■ PROMPT
Print the listing below exactly, images excluded.

■ RECORDS FOR THIS EXERCISE
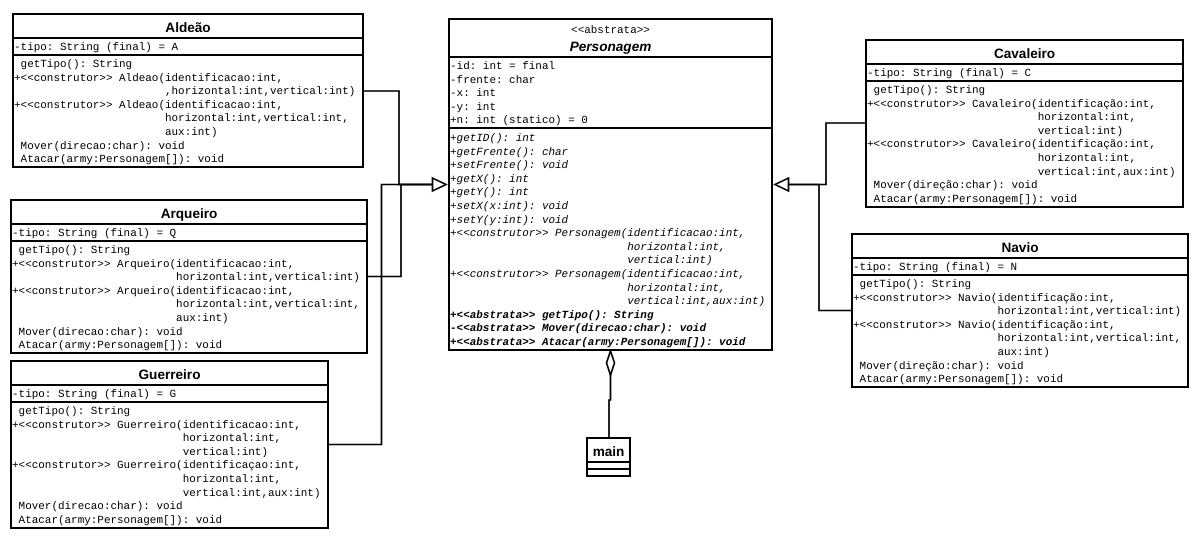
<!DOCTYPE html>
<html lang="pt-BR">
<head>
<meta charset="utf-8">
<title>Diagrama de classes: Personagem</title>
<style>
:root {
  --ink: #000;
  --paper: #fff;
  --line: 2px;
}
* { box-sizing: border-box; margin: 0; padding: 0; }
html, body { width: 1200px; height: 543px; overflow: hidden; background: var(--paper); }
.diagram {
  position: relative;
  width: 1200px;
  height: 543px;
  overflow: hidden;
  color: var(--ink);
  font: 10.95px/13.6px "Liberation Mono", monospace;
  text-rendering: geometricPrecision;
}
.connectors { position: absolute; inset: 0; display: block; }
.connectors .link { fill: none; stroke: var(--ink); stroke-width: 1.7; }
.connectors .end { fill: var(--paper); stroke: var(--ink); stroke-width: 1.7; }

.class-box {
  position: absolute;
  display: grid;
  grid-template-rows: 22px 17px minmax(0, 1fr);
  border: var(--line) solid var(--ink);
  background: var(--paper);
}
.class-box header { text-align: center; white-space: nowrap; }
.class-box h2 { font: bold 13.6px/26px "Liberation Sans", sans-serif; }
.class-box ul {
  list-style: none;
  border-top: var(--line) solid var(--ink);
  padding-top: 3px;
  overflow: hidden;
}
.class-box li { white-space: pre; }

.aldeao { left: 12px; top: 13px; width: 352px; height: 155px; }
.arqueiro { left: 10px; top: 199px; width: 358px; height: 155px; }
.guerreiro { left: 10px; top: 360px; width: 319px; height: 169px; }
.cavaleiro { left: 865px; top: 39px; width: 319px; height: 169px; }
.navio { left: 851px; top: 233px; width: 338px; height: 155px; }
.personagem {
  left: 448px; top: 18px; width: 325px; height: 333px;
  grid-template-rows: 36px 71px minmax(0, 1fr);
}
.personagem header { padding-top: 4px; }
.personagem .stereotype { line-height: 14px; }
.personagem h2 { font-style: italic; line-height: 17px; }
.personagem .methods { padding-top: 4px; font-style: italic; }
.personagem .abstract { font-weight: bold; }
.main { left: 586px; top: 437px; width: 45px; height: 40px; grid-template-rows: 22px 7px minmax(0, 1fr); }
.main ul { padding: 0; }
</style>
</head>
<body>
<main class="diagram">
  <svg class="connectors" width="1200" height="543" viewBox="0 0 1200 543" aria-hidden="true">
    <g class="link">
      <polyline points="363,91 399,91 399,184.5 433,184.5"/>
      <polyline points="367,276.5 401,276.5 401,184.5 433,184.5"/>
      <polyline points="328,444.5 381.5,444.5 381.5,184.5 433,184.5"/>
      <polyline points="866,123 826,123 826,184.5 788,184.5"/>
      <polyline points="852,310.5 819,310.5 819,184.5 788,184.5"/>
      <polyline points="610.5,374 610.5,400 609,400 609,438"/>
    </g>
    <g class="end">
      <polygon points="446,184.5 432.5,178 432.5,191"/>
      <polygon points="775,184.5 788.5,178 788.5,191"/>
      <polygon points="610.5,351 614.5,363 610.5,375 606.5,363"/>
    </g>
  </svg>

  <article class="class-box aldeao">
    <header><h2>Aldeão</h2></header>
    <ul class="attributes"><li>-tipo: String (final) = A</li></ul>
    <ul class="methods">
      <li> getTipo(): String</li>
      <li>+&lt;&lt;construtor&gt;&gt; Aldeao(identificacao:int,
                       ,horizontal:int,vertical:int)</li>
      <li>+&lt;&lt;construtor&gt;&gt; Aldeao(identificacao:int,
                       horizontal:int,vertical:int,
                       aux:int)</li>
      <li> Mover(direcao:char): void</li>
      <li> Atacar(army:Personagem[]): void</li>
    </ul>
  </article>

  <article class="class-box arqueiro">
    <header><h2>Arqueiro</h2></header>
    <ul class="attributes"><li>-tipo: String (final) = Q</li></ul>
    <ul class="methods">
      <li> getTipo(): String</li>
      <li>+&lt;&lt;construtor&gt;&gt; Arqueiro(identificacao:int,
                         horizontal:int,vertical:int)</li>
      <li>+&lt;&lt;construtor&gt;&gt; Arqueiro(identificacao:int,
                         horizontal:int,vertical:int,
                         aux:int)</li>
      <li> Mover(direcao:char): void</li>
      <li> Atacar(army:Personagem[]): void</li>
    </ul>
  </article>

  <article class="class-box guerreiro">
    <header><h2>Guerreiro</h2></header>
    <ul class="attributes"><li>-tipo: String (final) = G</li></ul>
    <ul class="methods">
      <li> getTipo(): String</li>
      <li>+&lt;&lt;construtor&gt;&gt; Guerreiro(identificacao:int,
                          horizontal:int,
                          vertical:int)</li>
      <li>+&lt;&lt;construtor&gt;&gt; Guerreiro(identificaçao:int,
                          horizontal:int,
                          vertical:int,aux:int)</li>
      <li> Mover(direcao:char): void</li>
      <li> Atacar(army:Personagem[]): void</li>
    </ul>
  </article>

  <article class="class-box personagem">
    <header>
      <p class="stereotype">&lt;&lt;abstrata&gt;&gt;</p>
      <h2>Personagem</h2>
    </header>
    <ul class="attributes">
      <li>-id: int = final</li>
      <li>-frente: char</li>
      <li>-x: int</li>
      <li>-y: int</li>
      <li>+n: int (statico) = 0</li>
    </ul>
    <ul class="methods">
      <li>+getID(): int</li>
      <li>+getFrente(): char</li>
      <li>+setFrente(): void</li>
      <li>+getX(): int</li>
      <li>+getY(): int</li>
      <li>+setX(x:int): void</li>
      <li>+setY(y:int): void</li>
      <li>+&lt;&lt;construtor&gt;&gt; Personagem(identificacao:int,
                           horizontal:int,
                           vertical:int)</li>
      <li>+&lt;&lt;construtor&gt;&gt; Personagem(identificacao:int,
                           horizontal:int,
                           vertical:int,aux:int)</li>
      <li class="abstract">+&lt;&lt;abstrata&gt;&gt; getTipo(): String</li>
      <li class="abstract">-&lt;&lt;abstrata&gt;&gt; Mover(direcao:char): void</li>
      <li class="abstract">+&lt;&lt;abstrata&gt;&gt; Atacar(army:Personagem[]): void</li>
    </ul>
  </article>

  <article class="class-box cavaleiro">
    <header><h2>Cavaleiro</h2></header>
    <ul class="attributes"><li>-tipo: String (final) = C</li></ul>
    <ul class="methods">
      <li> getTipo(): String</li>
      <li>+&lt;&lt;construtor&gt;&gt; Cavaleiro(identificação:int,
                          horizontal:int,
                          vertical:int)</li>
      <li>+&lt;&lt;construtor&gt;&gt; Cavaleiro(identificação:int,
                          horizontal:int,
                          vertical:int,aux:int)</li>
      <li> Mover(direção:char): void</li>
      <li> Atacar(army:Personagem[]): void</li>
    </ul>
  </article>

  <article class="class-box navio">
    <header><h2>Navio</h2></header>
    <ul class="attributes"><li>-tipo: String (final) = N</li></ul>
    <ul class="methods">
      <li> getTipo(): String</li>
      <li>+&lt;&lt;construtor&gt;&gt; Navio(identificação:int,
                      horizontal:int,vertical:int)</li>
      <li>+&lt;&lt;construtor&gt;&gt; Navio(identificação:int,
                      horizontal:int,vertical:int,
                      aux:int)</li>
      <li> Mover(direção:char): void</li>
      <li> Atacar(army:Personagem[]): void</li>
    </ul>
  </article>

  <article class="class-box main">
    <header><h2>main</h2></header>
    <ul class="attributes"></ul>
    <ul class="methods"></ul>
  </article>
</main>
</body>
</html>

■ TASK SOLUTION
<!DOCTYPE html>
<html lang="pt-BR">
<head>
<meta charset="utf-8">
<title>Diagrama de classes: Personagem</title>
<style>
:root {
  --ink: #000;
  --paper: #fff;
  --line: 2px;
}
* { box-sizing: border-box; margin: 0; padding: 0; }
html, body { width: 1200px; height: 543px; overflow: hidden; background: var(--paper); }
.diagram {
  position: relative;
  width: 1200px;
  height: 543px;
  overflow: hidden;
  color: var(--ink);
  font: 10.95px/13.6px "Liberation Mono", monospace;
  text-rendering: geometricPrecision;
}
.connectors { position: absolute; inset: 0; display: block; }
.connectors .link { fill: none; stroke: var(--ink); stroke-width: 1.7; }
.connectors .end { fill: var(--paper); stroke: var(--ink); stroke-width: 1.7; }

.class-box {
  position: absolute;
  display: grid;
  grid-template-rows: 22px 17px minmax(0, 1fr);
  border: var(--line) solid var(--ink);
  background: var(--paper);
}
.class-box header { text-align: center; white-space: nowrap; }
.class-box h2 { font: bold 13.6px/26px "Liberation Sans", sans-serif; }
.class-box ul {
  list-style: none;
  border-top: var(--line) solid var(--ink);
  padding-top: 3px;
  overflow: hidden;
}
.class-box li { white-space: pre; }

.aldeao { left: 12px; top: 13px; width: 352px; height: 155px; }
.arqueiro { left: 10px; top: 199px; width: 358px; height: 155px; }
.guerreiro { left: 10px; top: 360px; width: 319px; height: 169px; }
.cavaleiro { left: 865px; top: 39px; width: 319px; height: 169px; }
.navio { left: 851px; top: 233px; width: 338px; height: 155px; }
.personagem {
  left: 448px; top: 18px; width: 325px; height: 333px;
  grid-template-rows: 36px 71px minmax(0, 1fr);
}
.personagem header { padding-top: 4px; }
.personagem .stereotype { line-height: 14px; }
.personagem h2 { font-style: italic; line-height: 17px; }
.personagem .methods { padding-top: 4px; font-style: italic; }
.personagem .abstract { font-weight: bold; }
.main { left: 586px; top: 437px; width: 45px; height: 40px; grid-template-rows: 22px 7px minmax(0, 1fr); }
.main ul { padding: 0; }
</style>
</head>
<body>
<main class="diagram">
  <svg class="connectors" width="1200" height="543" viewBox="0 0 1200 543" aria-hidden="true">
    <g class="link">
      <polyline points="363,91 399,91 399,184.5 433,184.5"/>
      <polyline points="367,276.5 401,276.5 401,184.5 433,184.5"/>
      <polyline points="328,444.5 381.5,444.5 381.5,184.5 433,184.5"/>
      <polyline points="866,123 826,123 826,184.5 788,184.5"/>
      <polyline points="852,310.5 819,310.5 819,184.5 788,184.5"/>
      <polyline points="610.5,374 610.5,400 609,400 609,438"/>
    </g>
    <g class="end">
      <polygon points="446,184.5 432.5,178 432.5,191"/>
      <polygon points="775,184.5 788.5,178 788.5,191"/>
      <polygon points="610.5,351 614.5,363 610.5,375 606.5,363"/>
    </g>
  </svg>

  <article class="class-box aldeao">
    <header><h2>Aldeão</h2></header>
    <ul class="attributes"><li>-tipo: String (final) = A</li></ul>
    <ul class="methods">
      <li> getTipo(): String</li>
      <li>+&lt;&lt;construtor&gt;&gt; Aldeao(identificacao:int,
                       ,horizontal:int,vertical:int)</li>
      <li>+&lt;&lt;construtor&gt;&gt; Aldeao(identificacao:int,
                       horizontal:int,vertical:int,
                       aux:int)</li>
      <li> Mover(direcao:char): void</li>
      <li> Atacar(army:Personagem[]): void</li>
    </ul>
  </article>

  <article class="class-box arqueiro">
    <header><h2>Arqueiro</h2></header>
    <ul class="attributes"><li>-tipo: String (final) = Q</li></ul>
    <ul class="methods">
      <li> getTipo(): String</li>
      <li>+&lt;&lt;construtor&gt;&gt; Arqueiro(identificacao:int,
                         horizontal:int,vertical:int)</li>
      <li>+&lt;&lt;construtor&gt;&gt; Arqueiro(identificacao:int,
                         horizontal:int,vertical:int,
                         aux:int)</li>
      <li> Mover(direcao:char): void</li>
      <li> Atacar(army:Personagem[]): void</li>
    </ul>
  </article>

  <article class="class-box guerreiro">
    <header><h2>Guerreiro</h2></header>
    <ul class="attributes"><li>-tipo: String (final) = G</li></ul>
    <ul class="methods">
      <li> getTipo(): String</li>
      <li>+&lt;&lt;construtor&gt;&gt; Guerreiro(identificacao:int,
                          horizontal:int,
                          vertical:int)</li>
      <li>+&lt;&lt;construtor&gt;&gt; Guerreiro(identificaçao:int,
                          horizontal:int,
                          vertical:int,aux:int)</li>
      <li> Mover(direcao:char): void</li>
      <li> Atacar(army:Personagem[]): void</li>
    </ul>
  </article>

  <article class="class-box personagem">
    <header>
      <p class="stereotype">&lt;&lt;abstrata&gt;&gt;</p>
      <h2>Personagem</h2>
    </header>
    <ul class="attributes">
      <li>-id: int = final</li>
      <li>-frente: char</li>
      <li>-x: int</li>
      <li>-y: int</li>
      <li>+n: int (statico) = 0</li>
    </ul>
    <ul class="methods">
      <li>+getID(): int</li>
      <li>+getFrente(): char</li>
      <li>+setFrente(): void</li>
      <li>+getX(): int</li>
      <li>+getY(): int</li>
      <li>+setX(x:int): void</li>
      <li>+setY(y:int): void</li>
      <li>+&lt;&lt;construtor&gt;&gt; Personagem(identificacao:int,
                           horizontal:int,
                           vertical:int)</li>
      <li>+&lt;&lt;construtor&gt;&gt; Personagem(identificacao:int,
                           horizontal:int,
                           vertical:int,aux:int)</li>
      <li class="abstract">+&lt;&lt;abstrata&gt;&gt; getTipo(): String</li>
      <li class="abstract">-&lt;&lt;abstrata&gt;&gt; Mover(direcao:char): void</li>
      <li class="abstract">+&lt;&lt;abstrata&gt;&gt; Atacar(army:Personagem[]): void</li>
    </ul>
  </article>

  <article class="class-box cavaleiro">
    <header><h2>Cavaleiro</h2></header>
    <ul class="attributes"><li>-tipo: String (final) = C</li></ul>
    <ul class="methods">
      <li> getTipo(): String</li>
      <li>+&lt;&lt;construtor&gt;&gt; Cavaleiro(identificação:int,
                          horizontal:int,
                          vertical:int)</li>
      <li>+&lt;&lt;construtor&gt;&gt; Cavaleiro(identificação:int,
                          horizontal:int,
                          vertical:int,aux:int)</li>
      <li> Mover(direção:char): void</li>
      <li> Atacar(army:Personagem[]): void</li>
    </ul>
  </article>

  <article class="class-box navio">
    <header><h2>Navio</h2></header>
    <ul class="attributes"><li>-tipo: String (final) = N</li></ul>
    <ul class="methods">
      <li> getTipo(): String</li>
      <li>+&lt;&lt;construtor&gt;&gt; Navio(identificação:int,
                      horizontal:int,vertical:int)</li>
      <li>+&lt;&lt;construtor&gt;&gt; Navio(identificação:int,
                      horizontal:int,vertical:int,
                      aux:int)</li>
      <li> Mover(direção:char): void</li>
      <li> Atacar(army:Personagem[]): void</li>
    </ul>
  </article>

  <article class="class-box main">
    <header><h2>main</h2></header>
    <ul class="attributes"></ul>
    <ul class="methods"></ul>
  </article>
</main>
</body>
</html>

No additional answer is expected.